I personally think that a few political inventions may change this situation (not the "current hegemony", but the mechanism that tend to produce stable hegemonies in general). They're not easy to perform (if they were they would have been already performed!)
- People may try to devise new political constructions centred on cooperation instead of rivalries. Creating structures that ensure the safety of your group(s) without the need of becoming an empire would help others to join your cause - or rather: to become a part of a cause with you - without the fear of being later put in your black list. Because there wouldn't be any "you" and "me" anymore.
- People may continue to try foster multilateral interaction at every level. An hegemony can exercise control only up to a certain extent, and they simply can't really prevent everyone from creating links if the dynamic is too fast and widespread. In a certain sense, working to sterilize the links of your current "enemies" can be counter-productive in the long run, as compared to working to extend and increase your (or even everyone's) bonds.
- The Prisoner's Dilemma is instead very difficult to overcome. We'd need structural changes to the game that made it possible for the runner ups to close the gap with the most powerful nations/alliances/blocs in a reasonable time. Unless the treasuries inflation and the tech gap are properly addressed, we're in for a long wait on that aspect. It is anyway still possible to work to break the unity of "the 1%" and to try to have the stat hegemons spread among multiple actors. I wouldn't tell you how to do it even if I had ideas on it (which I don't have).
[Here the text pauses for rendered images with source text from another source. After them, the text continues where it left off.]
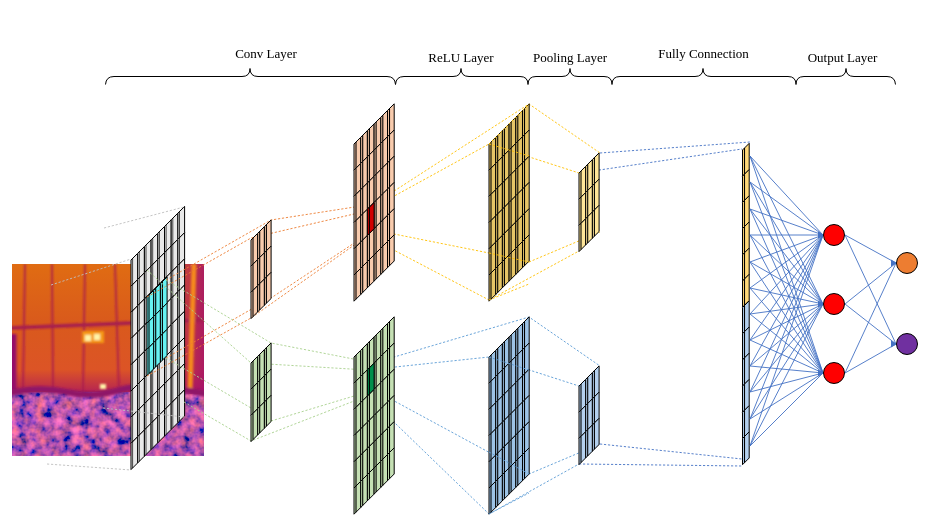
<!DOCTYPE html>
<html lang="en">
<head>
<meta charset="utf-8">
<title>Convolutional network diagram</title>
<style>
:root{
  --ink:#000; --grey:#e9e9e9; --cyan:#66f2f2; --peach:#f8cbad; --red:#d00000;
  --green:#c5e0b4; --deep-green:#00904c; --gold:#e6c567; --cream:#ffe699;
  --blue:#9dc3e6; --sky:#b4d0ee; --link:#4472c4; --node:#f00;
  --orange:#ed7d31; --purple:#7030a0;
}
*{box-sizing:border-box}
body{margin:0;overflow:hidden;background:#fff}
.diagram{position:relative;width:930px;height:529px;overflow:hidden;background:#fff}
.diagram svg{position:absolute;inset:0;display:block}
.label{position:absolute;margin:0;transform:translate(-50%,-50%);white-space:nowrap;font:13px/16px "Liberation Serif",serif;color:var(--ink)}
.conv{left:266px;top:54px}
.relu{left:461px;top:58px}
.pool{left:570px;top:58px}
.full{left:703.5px;top:54px}
.out{left:842.5px;top:58px}
.braces{fill:none;stroke:var(--ink);stroke-width:1}
.projections{fill:none;stroke-width:.9;stroke-dasharray:2.2 1.8}
.maps{stroke:var(--ink);stroke-width:1;stroke-linejoin:round}
.links{fill:none;stroke:var(--link);stroke-width:.9}
.heads{fill:var(--link)}
.nodes{stroke:var(--ink);stroke-width:1}
</style>
</head>
<body>
<main class="diagram">
<svg width="930" height="529" viewBox="0 0 930 529">
  <defs>
    <g id="cell">
      <path d="M0 0L6.7-6.7V19.5L0 26.2Z"/>
      <path d="M2-2V24.2" stroke-width="1.1"/>
    </g>
    <g id="col3"><use href="#cell"/><use href="#cell" y="26.2"/><use href="#cell" y="52.4"/></g>
    <g id="col6"><use href="#col3"/><use href="#col3" y="78.6"/></g>
    <g id="col8"><use href="#col6"/><use href="#cell" y="157.2"/><use href="#cell" y="183.4"/></g>
    <g id="grid3"><use href="#col3"/><use href="#col3" x="6.7" y="-6.7"/><use href="#col3" x="13.4" y="-13.4"/></g>
    <g id="half6"><use href="#col6"/><use href="#col6" x="6.7" y="-6.7"/><use href="#col6" x="13.4" y="-13.4"/></g>
    <g id="grid6"><use href="#half6"/><use href="#half6" x="20.1" y="-20.1"/></g>
    <g id="plain-cell"><path d="M0 0L6.7-6.7V19.5L0 26.2Z"/></g>
    <g id="plain-col4"><use href="#plain-cell"/><use href="#plain-cell" y="26.2"/><use href="#plain-cell" y="52.4"/><use href="#plain-cell" y="78.6"/></g>
    <g id="plain-col8"><use href="#plain-col4"/><use href="#plain-col4" y="104.8"/><path d="M1.6-1.6V208" stroke-width=".7"/></g>
    <g id="plain-half"><use href="#plain-col8"/><use href="#plain-col8" x="6.7" y="-6.7"/><use href="#plain-col8" x="13.4" y="-13.4"/><use href="#plain-col8" x="20.1" y="-20.1"/></g>
    <g id="grid8"><use href="#plain-half"/><use href="#plain-half" x="26.8" y="-26.8"/></g>
    <linearGradient id="heat" x1="0" y1="0" x2="0" y2="1">
      <stop offset="0" stop-color="#e06c12"/><stop offset=".3" stop-color="#d95a1c"/>
      <stop offset=".55" stop-color="#dc5426"/><stop offset=".66" stop-color="#b8274f"/>
      <stop offset=".72" stop-color="#701a70"/><stop offset="1" stop-color="#3c0d62"/>
    </linearGradient>
    <linearGradient id="cool-edge"><stop offset="0" stop-color="#a3106c" stop-opacity="0"/><stop offset="1" stop-color="#a3106c" stop-opacity=".85"/></linearGradient>
    <filter id="soft"><feGaussianBlur stdDeviation="1.2"/></filter>
    <filter id="foliage" x="0" y="0" width="1" height="1">
      <feTurbulence type="fractalNoise" baseFrequency=".11" numOctaves="3" seed="6"/>
      <feColorMatrix values="1.9 0 0 0 -.48  .3 0 0 0 -.06  0 .5 0 0 .16  0 0 0 0 1"/>
    </filter>
    <clipPath id="thermal-frame"><rect x="12" y="264" width="192" height="192"/></clipPath>
  </defs>

  <g class="thermal" role="img" aria-label="Thermal photograph of a panelled wall with warm spots above cool foliage" clip-path="url(#thermal-frame)">
    <rect x="12" y="264" width="192" height="192" fill="url(#heat)"/>
    <rect x="12" y="392" width="192" height="64" filter="url(#foliage)"/>
    <rect x="160" y="264" width="44" height="130" fill="url(#cool-edge)"/>
    <g filter="url(#soft)" fill="none" stroke="#a51d50">
      <path d="M10 328L206 320" stroke-width="3.5"/>
      <path d="M25 264L23 390M52 264L53 392M85 264L83 392M115 264L119 392" stroke-width="1.6"/>
      <path d="M12 334V390" stroke="#951069" stroke-width="9"/>
      <path d="M194 264L190 390" stroke="#f58a1c" stroke-width="5"/>
      <path d="M10 393Q40 386 66 392T120 390T206 394" stroke="#8f1768" stroke-width="6"/>
    </g>
    <g filter="url(#soft)">
      <path d="M82 331H104V343H82Z" fill="#f59a18"/>
      <path d="M85 335H91V341H85ZM94 334H100V340H94ZM100 384H106V389H100Z" fill="#fff3a8"/>
    </g>
  </g>

  <g class="maps"><use href="#grid8" x="131" y="260" fill="var(--grey)"/><use href="#grid3" x="147" y="297" fill="var(--cyan)"/></g>

  <g class="projections">
    <path stroke="#bfbfbf" d="M104 228L184 207M51 285L131 259M103 408L184 417M47 464L131 470"/>
    <path stroke="var(--orange)" d="M166 280L271 220L374 204M147 297L251 238L367 211M166 358L271 298L374 230M147 376L251 318L367 236"/>
    <path stroke="#a9d18e" d="M166 280L271 343L374 363M147 270L251 363L367 370M166 358L251 408M184 402L251 441L367 396M271 421L374 390"/>
    <path stroke="#ffc000" d="M374 204L529 104L600 153M367 211L489 144L579 173M374 230L489 253L529 262M367 236L489 300L579 251M529 262L600 232"/>
    <path stroke="#5b9bd5" d="M374 363L529 317L600 366M367 370L489 357L579 386M374 390L529 474L600 444M367 396L489 514L579 464"/>
    <path stroke="var(--link)" d="M600 153L750 142M579 173L742 149M600 444L742 459M579 464L742 466"/>
  </g>

  <g class="maps">
    <use href="#grid3" x="251" y="240" fill="var(--peach)"/>
    <use href="#grid3" x="251" y="363" fill="var(--green)"/>
    <use href="#grid6" x="354" y="144" fill="var(--peach)"/>
    <use href="#cell" x="367.4" y="209.2" fill="var(--red)"/>
    <use href="#grid6" x="354" y="357" fill="var(--green)"/>
    <use href="#cell" x="367.4" y="369.8" fill="var(--deep-green)"/>
    <use href="#grid6" x="489" y="144" fill="var(--gold)"/>
    <use href="#grid6" x="489" y="357" fill="var(--blue)"/>
    <use href="#grid3" x="579" y="173" fill="var(--cream)"/>
    <use href="#grid3" x="579" y="386" fill="var(--sky)"/>
    <use href="#col6" x="742.5" y="150" fill="#ffd97a"/>
    <use href="#col6" x="742.5" y="307.5" fill="var(--sky)"/>
  </g>

  <g class="projections">
    <path stroke="#ffc000" d="M489 144L529 156M489 253L529 262M489 144L529 104M489 300L529 284"/>
    <path stroke="#5b9bd5" d="M489 357L529 370M489 452L529 474M489 514L529 493"/>
  </g>

  <g class="links">
    <path d="M750 156L823 235L750 182M750 209L823 235L750 235M750 262L823 235L750 288M750 314L823 235L750 340M750 366L823 235L750 392M750 419L823 235L750 446"/>
    <path d="M750 156L823 304L750 182M750 209L823 304L750 235M750 262L823 304L750 288M750 314L823 304L750 340M750 366L823 304L750 392M750 419L823 304L750 446"/>
    <path d="M750 156L823 373L750 182M750 209L823 373L750 235M750 262L823 373L750 288M750 314L823 373L750 340M750 366L823 373L750 392M750 419L823 373L750 446"/>
    <path d="M845 235L896 263L845 304M845 235L896 344L845 304M845 373L896 263M845 373L896 344"/>
  </g>
  <g class="heads">
    <path id="head" d="M824 235L818 231.5V238.5Z"/>
    <use href="#head" y="69"/><use href="#head" y="138"/>
    <use href="#head" x="73" y="28"/><use href="#head" x="73" y="109"/>
  </g>

  <g class="nodes">
    <g fill="var(--node)"><circle cx="834" cy="235" r="10.5"/><circle cx="834" cy="304" r="10.5"/><circle cx="834" cy="373" r="10.5"/></g>
    <circle cx="907" cy="263" r="10.5" fill="var(--orange)"/>
    <circle cx="907" cy="344" r="10.5" fill="var(--purple)"/>
  </g>

  <g class="braces">
    <path d="M105.5 84.5Q106 76.5 114 76.5H242Q250 76.5 250 68.5Q250 76.5 258 76.5H387Q395 76.5 395.5 84.5"/>
    <path d="M395.5 84.5Q396 76.5 404 76.5H453Q461 76.5 461 68.5Q461 76.5 469 76.5H520Q528 76.5 528 84.5"/>
    <path d="M528 84.5Q528 76.5 536 76.5H562Q570 76.5 570 68.5Q570 76.5 578 76.5H604Q612 76.5 612 84.5"/>
    <path d="M612 84.5Q612 76.5 620 76.5H695Q703 76.5 703 68.5Q703 76.5 711 76.5H788Q796 76.5 796 84.5"/>
    <path d="M796 84.5Q796 76.5 804 76.5H838Q846 76.5 846 68.5Q846 76.5 854 76.5H887Q895 76.5 895.5 84.5"/>
  </g>
</svg>
<p class="label conv">Conv Layer</p>
<p class="label relu">ReLU Layer</p>
<p class="label pool">Pooling Layer</p>
<p class="label full">Fully Connection</p>
<p class="label out">Output Layer</p>
</main>
</body>
</html>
The path (at times attempted) to try befriend neutrals with "strong" top layers is instead doomed to fail, due to two very good reasons: neutrals aren't interested in CN politics, or they wouldn't be neutral; often they can't fight very well, and/or they aren't really that well equipped - wonders and money - and they'd just inflate one party's NS and self-confidence.)
A final "joke":
Whatever alliance you are in... I can point to someone and call you their lapdogs.
Really? I challenge you to name whose I'd be the lapdog of...